= Activity =
Establish how many lines of the material below contain the string "skin". Return that number by itself.

= Excerpted data =

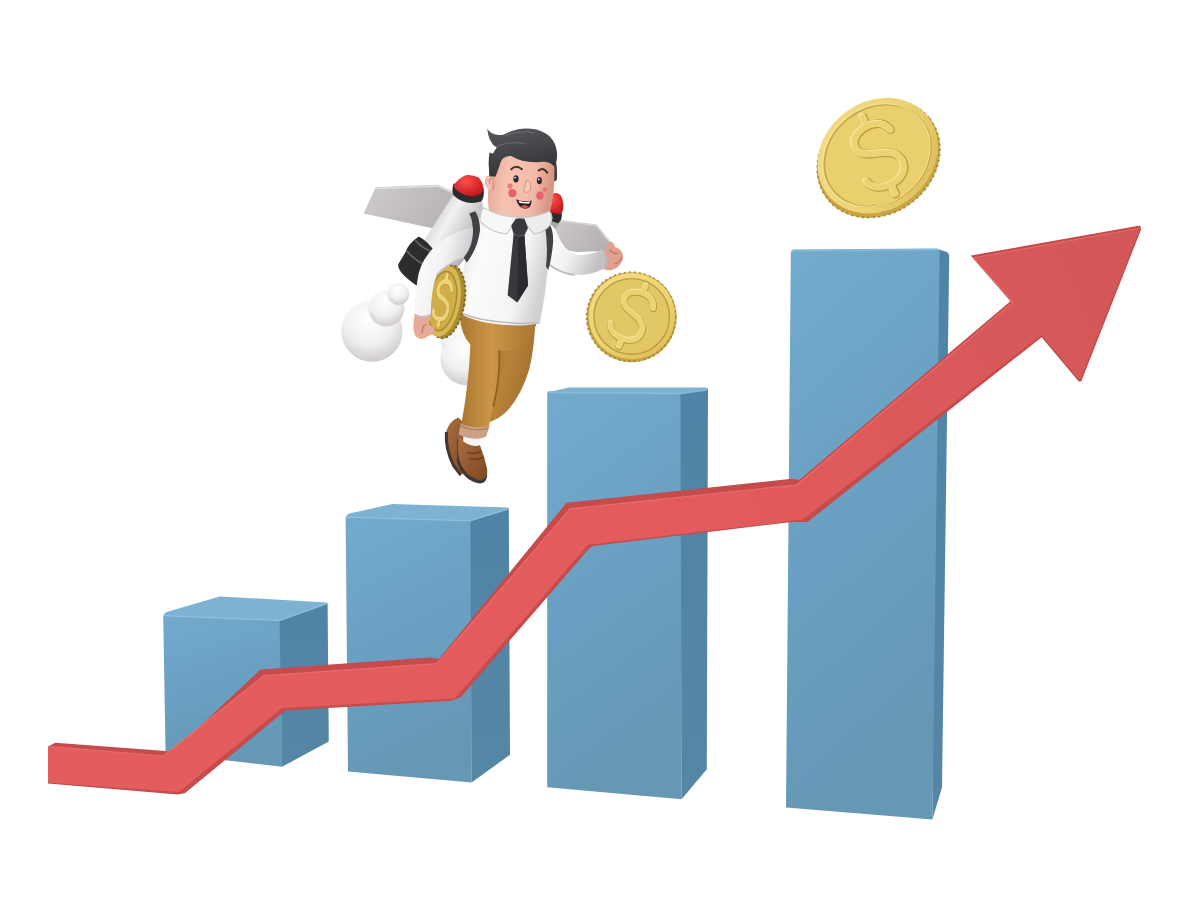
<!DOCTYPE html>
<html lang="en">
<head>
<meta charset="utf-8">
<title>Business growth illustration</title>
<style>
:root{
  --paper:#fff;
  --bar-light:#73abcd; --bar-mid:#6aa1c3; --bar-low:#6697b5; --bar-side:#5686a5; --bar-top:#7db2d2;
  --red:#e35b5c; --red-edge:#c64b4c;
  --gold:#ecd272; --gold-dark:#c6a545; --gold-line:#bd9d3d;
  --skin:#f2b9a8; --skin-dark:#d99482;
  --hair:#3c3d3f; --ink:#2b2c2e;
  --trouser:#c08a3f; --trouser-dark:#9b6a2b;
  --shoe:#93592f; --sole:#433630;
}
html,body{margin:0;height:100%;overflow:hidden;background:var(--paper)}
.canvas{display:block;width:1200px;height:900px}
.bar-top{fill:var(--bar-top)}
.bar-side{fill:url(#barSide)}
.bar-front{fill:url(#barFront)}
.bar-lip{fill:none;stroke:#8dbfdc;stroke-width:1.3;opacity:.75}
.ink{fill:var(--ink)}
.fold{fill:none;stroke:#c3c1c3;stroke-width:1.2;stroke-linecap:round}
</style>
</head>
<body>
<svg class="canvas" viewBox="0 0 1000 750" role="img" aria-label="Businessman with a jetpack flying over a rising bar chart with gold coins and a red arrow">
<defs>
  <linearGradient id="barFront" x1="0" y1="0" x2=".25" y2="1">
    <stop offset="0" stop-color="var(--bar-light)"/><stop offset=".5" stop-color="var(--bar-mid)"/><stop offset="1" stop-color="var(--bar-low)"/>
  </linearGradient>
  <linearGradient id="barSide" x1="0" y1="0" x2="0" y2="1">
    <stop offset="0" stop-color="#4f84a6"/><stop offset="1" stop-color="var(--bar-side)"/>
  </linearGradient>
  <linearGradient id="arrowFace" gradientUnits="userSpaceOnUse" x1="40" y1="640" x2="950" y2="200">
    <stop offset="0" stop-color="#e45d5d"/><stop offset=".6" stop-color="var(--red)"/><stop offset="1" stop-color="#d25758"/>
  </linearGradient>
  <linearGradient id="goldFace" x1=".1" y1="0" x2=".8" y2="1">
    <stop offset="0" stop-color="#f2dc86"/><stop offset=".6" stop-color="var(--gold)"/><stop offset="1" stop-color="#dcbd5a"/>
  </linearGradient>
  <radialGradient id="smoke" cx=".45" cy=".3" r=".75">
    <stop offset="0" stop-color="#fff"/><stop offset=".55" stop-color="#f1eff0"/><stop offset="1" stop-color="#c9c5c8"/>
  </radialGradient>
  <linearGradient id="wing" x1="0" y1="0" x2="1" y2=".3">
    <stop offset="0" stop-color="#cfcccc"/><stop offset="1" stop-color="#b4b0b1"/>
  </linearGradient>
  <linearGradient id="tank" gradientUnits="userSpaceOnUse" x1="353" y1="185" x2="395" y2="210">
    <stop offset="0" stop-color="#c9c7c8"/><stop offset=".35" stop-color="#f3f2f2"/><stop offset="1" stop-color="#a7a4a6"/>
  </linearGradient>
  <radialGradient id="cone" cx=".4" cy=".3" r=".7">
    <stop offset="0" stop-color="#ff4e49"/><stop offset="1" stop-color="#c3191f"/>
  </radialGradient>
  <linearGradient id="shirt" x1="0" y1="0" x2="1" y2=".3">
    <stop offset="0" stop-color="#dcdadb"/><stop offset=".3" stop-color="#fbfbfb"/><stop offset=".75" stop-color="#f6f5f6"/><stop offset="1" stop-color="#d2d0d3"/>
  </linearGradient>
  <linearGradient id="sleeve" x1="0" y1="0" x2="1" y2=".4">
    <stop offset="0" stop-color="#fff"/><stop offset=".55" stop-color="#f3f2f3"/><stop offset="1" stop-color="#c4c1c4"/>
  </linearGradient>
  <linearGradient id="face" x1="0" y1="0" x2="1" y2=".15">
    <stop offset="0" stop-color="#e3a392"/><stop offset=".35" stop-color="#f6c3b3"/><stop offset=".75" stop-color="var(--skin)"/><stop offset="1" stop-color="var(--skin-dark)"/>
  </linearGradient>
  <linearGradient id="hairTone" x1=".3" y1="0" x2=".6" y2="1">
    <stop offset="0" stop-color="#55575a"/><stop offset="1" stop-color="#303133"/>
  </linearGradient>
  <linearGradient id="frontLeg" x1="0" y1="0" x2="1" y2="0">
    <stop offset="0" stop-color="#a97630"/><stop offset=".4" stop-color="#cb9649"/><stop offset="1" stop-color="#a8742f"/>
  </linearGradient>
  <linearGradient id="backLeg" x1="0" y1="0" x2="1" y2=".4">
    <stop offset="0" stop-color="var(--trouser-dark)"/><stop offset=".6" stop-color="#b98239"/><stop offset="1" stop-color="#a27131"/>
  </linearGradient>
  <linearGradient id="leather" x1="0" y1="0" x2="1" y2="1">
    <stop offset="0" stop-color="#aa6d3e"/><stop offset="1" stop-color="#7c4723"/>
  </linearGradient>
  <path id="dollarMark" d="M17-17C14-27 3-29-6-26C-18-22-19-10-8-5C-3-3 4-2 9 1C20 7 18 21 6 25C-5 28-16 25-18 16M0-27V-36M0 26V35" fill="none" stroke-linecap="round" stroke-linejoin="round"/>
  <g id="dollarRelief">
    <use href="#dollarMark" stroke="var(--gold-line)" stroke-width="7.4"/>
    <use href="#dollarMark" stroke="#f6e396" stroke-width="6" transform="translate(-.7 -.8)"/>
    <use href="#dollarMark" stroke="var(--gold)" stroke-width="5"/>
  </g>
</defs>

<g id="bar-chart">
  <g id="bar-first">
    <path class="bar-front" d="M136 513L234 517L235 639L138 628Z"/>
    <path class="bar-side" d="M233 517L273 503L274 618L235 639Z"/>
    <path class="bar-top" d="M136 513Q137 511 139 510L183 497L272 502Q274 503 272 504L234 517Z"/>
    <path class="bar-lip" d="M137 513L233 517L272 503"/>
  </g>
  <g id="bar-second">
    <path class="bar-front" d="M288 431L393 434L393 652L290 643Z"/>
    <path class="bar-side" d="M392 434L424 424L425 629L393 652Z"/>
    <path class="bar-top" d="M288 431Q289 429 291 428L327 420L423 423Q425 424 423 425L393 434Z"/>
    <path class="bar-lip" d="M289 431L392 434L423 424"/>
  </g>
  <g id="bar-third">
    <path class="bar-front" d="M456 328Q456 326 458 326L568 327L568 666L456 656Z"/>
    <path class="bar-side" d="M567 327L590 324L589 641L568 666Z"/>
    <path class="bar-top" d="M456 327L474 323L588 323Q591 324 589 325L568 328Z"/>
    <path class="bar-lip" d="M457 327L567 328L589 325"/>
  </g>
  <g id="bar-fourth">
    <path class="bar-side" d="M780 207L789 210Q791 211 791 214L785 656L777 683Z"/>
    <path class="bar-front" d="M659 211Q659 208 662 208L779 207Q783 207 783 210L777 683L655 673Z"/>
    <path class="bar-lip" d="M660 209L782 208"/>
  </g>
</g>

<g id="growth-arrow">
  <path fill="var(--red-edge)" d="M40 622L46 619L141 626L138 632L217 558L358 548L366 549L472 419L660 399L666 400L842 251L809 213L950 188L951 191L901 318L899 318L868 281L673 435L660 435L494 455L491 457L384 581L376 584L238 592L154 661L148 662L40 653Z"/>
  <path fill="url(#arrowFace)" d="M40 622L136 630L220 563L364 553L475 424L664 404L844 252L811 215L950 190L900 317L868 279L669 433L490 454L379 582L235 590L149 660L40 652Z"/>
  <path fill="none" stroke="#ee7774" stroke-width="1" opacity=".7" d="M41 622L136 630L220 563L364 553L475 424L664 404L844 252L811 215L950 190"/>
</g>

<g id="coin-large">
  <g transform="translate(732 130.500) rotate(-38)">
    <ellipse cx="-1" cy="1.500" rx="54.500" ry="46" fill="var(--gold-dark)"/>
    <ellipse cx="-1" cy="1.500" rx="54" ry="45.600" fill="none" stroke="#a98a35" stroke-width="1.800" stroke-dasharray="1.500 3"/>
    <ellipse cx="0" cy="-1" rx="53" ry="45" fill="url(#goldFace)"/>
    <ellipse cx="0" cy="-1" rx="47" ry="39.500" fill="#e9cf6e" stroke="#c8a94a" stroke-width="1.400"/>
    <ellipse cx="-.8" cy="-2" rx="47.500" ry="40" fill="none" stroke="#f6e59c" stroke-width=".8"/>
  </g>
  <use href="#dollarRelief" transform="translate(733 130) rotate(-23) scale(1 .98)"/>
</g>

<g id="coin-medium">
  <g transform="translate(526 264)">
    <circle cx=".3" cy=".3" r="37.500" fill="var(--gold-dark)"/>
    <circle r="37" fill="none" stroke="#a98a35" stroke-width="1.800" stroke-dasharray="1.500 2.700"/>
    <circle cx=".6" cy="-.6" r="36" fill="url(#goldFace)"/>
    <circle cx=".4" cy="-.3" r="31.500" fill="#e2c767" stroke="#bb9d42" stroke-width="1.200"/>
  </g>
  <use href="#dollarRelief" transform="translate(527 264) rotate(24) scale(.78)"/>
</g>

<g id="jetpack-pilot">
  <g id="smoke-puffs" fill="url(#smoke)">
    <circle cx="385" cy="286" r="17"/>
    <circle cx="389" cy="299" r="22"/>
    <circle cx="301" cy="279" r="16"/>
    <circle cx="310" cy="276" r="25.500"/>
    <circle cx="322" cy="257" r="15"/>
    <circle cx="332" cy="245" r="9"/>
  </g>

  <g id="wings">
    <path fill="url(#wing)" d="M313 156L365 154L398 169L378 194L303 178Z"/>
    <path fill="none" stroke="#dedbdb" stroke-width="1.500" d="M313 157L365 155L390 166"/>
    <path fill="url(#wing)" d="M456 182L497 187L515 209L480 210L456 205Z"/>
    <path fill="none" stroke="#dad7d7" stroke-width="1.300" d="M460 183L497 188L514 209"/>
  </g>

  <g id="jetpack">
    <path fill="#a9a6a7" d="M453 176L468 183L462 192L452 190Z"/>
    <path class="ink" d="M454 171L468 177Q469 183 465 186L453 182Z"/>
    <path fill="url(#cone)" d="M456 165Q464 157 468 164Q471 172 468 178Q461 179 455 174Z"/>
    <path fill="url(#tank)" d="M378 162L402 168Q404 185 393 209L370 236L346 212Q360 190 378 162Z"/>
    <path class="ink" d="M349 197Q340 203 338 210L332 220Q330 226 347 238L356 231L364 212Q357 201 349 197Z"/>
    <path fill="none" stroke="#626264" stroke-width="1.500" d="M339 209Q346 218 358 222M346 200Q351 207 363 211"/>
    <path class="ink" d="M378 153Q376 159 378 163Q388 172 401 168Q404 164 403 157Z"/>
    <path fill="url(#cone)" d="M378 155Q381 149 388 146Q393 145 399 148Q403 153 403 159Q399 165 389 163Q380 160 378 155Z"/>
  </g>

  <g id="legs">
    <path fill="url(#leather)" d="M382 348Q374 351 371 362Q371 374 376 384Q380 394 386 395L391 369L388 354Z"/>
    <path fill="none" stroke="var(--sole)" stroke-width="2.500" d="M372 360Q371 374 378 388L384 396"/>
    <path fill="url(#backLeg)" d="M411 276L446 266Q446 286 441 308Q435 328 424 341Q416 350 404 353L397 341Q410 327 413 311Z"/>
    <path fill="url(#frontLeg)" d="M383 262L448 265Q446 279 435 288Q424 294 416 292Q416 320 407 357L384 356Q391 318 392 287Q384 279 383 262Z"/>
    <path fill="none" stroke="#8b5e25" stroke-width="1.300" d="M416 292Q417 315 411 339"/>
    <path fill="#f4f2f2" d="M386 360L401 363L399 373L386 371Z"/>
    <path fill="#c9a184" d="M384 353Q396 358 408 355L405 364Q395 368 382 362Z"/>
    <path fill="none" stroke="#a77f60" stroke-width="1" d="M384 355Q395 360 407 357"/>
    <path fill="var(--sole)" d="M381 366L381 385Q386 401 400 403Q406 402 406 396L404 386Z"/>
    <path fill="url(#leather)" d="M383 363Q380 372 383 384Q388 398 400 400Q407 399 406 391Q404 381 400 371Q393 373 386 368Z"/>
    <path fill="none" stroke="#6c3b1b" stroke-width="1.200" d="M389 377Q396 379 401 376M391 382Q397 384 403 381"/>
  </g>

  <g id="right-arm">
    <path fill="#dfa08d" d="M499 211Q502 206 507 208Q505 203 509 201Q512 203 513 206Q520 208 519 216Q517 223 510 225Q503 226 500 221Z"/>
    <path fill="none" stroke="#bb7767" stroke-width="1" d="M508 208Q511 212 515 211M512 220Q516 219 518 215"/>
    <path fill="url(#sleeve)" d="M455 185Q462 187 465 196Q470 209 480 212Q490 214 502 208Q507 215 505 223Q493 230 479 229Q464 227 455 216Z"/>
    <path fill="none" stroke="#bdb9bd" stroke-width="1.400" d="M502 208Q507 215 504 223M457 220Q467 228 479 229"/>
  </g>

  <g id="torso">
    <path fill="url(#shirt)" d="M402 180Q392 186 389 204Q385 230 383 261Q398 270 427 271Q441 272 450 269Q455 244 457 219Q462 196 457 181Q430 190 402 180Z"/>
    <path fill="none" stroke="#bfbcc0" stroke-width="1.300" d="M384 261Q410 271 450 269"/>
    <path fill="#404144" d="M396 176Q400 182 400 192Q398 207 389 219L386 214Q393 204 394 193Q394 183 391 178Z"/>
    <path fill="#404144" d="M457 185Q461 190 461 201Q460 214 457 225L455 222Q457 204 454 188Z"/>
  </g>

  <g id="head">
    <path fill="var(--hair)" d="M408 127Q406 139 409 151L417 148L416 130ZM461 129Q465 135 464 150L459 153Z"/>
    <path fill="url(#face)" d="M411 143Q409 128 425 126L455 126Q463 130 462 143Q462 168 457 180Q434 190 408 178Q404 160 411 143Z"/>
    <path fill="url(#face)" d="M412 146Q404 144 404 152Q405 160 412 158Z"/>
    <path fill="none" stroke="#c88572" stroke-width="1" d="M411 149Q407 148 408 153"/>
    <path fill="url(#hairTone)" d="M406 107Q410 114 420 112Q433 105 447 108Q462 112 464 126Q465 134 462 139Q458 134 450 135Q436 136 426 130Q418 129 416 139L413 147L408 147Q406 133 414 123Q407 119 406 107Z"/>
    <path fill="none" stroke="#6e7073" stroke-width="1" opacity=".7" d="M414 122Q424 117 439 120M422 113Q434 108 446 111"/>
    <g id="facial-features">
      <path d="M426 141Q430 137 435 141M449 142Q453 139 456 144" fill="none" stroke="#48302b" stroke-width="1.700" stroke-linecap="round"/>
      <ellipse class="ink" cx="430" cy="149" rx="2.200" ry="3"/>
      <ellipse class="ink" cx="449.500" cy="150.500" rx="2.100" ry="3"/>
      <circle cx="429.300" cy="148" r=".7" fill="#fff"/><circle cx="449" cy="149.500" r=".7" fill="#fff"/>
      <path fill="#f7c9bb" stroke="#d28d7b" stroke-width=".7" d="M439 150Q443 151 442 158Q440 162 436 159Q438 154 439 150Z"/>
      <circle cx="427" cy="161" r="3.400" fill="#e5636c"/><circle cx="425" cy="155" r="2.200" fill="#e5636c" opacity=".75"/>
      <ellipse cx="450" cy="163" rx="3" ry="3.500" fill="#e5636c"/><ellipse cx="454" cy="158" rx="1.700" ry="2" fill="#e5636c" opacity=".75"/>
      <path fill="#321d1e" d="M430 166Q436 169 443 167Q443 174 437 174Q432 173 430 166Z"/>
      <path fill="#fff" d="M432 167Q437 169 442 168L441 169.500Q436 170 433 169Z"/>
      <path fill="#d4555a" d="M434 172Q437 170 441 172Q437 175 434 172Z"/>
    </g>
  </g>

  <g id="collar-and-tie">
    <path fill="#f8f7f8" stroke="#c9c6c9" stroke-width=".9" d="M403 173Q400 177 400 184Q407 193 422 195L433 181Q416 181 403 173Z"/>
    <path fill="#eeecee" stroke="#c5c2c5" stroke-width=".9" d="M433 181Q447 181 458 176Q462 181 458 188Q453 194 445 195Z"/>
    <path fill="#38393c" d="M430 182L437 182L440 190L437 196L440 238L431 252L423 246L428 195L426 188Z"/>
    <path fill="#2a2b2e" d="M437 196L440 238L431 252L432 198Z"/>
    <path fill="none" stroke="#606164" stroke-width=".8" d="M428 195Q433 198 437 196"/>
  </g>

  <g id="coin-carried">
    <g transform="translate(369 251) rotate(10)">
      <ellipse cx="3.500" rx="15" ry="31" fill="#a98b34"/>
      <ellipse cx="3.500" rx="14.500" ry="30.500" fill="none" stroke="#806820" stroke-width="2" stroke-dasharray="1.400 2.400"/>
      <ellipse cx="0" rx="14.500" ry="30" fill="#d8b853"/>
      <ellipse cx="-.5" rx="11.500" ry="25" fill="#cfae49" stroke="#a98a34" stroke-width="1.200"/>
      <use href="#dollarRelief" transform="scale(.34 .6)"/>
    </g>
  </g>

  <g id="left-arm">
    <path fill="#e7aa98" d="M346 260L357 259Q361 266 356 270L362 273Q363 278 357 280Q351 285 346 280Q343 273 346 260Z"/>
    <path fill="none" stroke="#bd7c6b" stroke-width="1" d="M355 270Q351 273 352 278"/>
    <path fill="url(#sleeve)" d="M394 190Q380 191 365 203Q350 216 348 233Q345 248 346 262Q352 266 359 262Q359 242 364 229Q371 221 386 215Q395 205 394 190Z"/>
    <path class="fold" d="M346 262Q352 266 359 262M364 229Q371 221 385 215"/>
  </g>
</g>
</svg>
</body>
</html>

= Answer space =
2